Your objective: Comb the records below for the string "place" and copy each line where it turns up.

Source records:
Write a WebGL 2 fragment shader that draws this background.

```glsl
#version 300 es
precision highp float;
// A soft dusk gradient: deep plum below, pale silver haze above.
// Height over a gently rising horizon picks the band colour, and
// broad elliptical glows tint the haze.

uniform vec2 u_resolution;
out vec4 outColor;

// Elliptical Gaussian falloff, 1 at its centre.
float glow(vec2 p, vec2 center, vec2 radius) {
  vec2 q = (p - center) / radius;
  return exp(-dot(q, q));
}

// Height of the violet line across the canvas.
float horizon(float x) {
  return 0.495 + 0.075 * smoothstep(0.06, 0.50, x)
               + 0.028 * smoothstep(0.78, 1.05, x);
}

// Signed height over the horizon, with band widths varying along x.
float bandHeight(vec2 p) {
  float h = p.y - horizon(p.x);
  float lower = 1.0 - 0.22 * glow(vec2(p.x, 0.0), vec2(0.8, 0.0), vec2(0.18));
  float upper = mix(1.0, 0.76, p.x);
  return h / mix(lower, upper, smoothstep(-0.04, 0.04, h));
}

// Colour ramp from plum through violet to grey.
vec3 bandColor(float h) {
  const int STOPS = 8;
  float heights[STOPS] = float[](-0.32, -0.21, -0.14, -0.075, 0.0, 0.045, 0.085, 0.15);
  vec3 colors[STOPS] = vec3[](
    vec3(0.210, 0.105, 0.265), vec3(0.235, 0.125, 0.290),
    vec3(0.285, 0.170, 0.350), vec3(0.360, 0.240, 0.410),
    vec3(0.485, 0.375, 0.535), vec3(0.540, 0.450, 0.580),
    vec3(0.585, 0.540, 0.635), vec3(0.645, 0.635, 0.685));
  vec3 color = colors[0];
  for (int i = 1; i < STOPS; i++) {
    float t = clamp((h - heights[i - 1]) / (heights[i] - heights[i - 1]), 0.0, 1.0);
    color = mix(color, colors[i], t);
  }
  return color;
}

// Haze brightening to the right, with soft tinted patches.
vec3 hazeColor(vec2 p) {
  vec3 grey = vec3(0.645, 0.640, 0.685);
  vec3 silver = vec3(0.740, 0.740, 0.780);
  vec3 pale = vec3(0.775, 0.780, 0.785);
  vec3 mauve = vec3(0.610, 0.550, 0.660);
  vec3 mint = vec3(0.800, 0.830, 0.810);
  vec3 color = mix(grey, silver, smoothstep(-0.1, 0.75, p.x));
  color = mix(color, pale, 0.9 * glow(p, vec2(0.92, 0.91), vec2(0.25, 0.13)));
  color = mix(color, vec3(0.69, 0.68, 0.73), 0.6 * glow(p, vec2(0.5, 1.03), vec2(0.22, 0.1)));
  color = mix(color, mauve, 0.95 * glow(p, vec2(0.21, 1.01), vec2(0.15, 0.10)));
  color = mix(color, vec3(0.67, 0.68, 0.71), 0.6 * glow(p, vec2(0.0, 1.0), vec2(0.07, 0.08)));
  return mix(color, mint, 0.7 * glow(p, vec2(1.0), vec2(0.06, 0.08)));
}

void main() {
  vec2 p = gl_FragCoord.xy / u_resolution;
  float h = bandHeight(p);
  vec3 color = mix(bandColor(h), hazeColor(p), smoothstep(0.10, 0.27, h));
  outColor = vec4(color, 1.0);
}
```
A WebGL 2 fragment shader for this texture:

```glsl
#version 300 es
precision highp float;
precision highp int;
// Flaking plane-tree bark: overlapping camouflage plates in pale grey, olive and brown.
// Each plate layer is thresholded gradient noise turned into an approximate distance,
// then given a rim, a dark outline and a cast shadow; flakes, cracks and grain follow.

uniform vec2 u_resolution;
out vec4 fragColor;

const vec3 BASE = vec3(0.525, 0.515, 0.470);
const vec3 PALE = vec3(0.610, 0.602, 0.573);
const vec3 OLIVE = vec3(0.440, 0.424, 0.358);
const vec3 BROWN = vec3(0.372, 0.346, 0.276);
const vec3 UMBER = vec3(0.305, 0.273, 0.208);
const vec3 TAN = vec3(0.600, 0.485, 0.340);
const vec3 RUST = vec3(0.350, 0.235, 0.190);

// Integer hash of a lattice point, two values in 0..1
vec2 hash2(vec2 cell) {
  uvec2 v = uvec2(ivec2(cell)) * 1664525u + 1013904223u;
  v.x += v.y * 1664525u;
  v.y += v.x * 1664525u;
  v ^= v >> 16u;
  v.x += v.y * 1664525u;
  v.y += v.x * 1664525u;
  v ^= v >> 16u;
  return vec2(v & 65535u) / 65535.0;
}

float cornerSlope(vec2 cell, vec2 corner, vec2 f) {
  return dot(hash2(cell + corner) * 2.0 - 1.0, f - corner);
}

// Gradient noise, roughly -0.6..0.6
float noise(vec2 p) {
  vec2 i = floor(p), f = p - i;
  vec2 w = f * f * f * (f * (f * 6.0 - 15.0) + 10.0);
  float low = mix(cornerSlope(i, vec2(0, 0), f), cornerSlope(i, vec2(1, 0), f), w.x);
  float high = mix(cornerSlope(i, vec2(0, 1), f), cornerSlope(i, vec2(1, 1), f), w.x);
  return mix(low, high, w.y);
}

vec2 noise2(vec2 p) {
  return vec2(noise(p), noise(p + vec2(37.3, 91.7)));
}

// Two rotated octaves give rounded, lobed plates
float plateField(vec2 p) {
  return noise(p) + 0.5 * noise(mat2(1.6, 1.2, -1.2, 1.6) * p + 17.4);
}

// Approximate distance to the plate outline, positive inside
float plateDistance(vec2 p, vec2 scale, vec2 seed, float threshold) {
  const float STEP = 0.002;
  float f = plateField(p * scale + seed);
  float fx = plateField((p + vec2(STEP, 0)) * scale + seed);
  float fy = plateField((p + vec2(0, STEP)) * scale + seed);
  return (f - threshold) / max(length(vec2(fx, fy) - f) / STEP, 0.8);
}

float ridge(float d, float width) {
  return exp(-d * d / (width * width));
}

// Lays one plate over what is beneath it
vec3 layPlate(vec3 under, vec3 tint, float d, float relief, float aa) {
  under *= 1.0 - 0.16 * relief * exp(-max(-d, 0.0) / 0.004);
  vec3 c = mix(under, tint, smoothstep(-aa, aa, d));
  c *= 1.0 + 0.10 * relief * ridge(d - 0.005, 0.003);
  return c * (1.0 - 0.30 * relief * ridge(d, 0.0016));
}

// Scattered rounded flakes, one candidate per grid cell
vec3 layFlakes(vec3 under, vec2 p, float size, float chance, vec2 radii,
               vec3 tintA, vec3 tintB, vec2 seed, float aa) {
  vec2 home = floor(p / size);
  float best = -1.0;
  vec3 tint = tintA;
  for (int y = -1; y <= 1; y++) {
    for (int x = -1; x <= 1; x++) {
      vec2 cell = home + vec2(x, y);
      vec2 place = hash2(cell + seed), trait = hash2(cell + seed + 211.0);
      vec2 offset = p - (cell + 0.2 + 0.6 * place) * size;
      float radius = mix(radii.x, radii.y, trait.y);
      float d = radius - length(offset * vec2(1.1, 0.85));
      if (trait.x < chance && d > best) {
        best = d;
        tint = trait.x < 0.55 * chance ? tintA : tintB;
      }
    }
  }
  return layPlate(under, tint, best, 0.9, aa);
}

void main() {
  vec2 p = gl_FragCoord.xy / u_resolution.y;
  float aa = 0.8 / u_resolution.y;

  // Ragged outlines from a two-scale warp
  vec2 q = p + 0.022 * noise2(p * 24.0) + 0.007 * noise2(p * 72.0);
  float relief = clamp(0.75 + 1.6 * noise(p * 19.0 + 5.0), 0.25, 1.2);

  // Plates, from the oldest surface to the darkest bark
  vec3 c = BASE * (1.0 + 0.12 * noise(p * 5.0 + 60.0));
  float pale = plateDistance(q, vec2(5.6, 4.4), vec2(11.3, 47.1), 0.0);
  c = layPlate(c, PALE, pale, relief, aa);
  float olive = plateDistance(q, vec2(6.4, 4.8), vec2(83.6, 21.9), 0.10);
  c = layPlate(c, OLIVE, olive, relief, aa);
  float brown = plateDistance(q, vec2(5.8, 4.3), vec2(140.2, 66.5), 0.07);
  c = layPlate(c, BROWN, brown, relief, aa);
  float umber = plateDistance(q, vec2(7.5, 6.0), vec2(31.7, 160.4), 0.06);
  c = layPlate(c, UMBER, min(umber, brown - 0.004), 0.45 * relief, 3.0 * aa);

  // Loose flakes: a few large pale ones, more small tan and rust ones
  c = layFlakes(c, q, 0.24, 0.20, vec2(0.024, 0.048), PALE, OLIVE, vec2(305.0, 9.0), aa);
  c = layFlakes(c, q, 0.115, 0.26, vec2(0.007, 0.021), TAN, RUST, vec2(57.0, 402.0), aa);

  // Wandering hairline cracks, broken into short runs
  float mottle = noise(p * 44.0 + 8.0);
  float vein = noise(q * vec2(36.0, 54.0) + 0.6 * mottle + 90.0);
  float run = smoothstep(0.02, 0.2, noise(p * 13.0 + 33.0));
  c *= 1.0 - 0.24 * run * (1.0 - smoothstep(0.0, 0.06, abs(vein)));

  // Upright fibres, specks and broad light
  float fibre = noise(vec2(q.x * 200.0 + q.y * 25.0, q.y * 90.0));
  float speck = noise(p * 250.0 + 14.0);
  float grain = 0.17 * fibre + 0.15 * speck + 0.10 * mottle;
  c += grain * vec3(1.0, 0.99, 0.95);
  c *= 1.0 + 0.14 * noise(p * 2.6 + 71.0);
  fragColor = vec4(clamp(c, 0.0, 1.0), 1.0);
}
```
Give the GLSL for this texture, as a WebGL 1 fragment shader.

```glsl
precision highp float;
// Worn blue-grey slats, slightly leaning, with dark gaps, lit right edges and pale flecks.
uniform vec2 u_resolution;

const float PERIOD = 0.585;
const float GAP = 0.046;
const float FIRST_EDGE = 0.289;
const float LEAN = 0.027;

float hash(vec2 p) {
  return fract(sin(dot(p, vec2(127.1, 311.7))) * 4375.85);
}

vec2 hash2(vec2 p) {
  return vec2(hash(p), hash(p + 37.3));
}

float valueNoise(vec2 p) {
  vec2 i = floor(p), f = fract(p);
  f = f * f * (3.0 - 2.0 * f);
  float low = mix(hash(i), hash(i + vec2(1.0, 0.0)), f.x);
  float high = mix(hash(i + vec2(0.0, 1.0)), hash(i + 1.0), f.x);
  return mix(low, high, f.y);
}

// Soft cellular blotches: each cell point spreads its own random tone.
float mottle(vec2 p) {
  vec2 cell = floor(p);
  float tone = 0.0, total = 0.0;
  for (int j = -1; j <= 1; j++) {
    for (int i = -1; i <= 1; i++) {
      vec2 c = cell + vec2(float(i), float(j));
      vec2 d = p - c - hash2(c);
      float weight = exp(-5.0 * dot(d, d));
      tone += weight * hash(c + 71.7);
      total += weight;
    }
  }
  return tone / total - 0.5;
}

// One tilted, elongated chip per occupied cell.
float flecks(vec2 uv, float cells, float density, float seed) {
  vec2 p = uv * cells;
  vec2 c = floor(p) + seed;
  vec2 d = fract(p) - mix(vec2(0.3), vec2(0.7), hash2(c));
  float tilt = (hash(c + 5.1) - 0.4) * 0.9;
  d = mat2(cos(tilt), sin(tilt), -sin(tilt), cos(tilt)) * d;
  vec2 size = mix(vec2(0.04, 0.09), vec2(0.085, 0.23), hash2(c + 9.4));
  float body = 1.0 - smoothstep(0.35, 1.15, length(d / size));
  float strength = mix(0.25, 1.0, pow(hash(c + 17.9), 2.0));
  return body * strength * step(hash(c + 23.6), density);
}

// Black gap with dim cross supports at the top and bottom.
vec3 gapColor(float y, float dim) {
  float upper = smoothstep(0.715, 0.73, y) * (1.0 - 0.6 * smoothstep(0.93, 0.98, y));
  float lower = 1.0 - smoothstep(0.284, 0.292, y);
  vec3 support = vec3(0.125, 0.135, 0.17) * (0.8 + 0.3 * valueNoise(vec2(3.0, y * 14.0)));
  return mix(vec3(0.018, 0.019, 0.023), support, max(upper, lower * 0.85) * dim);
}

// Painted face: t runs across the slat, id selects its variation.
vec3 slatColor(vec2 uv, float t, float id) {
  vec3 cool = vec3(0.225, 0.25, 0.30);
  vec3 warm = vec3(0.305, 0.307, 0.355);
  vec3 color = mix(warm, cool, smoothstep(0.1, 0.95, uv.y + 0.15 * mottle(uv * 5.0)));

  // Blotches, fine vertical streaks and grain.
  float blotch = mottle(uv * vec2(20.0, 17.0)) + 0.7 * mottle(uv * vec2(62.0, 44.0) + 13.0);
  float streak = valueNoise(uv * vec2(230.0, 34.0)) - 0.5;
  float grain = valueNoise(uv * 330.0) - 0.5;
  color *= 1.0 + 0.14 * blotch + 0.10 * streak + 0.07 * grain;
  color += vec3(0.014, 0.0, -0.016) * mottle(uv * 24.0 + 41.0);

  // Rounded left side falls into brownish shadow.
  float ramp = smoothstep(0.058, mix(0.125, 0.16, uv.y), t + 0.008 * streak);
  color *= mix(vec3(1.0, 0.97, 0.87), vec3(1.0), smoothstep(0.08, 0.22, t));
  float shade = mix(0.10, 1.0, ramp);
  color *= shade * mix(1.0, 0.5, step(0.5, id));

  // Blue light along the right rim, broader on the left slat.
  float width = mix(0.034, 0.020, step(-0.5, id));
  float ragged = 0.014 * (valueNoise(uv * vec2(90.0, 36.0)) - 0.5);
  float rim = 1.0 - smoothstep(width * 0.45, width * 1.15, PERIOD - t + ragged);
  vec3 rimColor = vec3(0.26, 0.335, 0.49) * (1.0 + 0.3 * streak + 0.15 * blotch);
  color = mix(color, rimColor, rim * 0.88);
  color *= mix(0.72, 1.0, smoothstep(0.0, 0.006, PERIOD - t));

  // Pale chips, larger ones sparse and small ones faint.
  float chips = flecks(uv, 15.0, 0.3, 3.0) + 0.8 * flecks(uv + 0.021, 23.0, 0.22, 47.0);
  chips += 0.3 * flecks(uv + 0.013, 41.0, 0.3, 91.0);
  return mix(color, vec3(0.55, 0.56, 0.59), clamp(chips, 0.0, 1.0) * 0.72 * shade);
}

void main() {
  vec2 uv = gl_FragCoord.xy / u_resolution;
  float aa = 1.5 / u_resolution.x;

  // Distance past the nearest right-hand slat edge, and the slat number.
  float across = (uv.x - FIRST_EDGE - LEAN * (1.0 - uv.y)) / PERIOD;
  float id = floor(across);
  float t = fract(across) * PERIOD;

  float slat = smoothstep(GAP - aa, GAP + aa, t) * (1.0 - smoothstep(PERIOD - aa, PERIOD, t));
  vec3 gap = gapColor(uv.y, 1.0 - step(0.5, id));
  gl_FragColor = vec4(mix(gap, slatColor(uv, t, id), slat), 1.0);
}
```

Finished exercise:
      vec2 place = hash2(cell + seed), trait = hash2(cell + seed + 211.0);
      vec2 offset = p - (cell + 0.2 + 0.6 * place) * size;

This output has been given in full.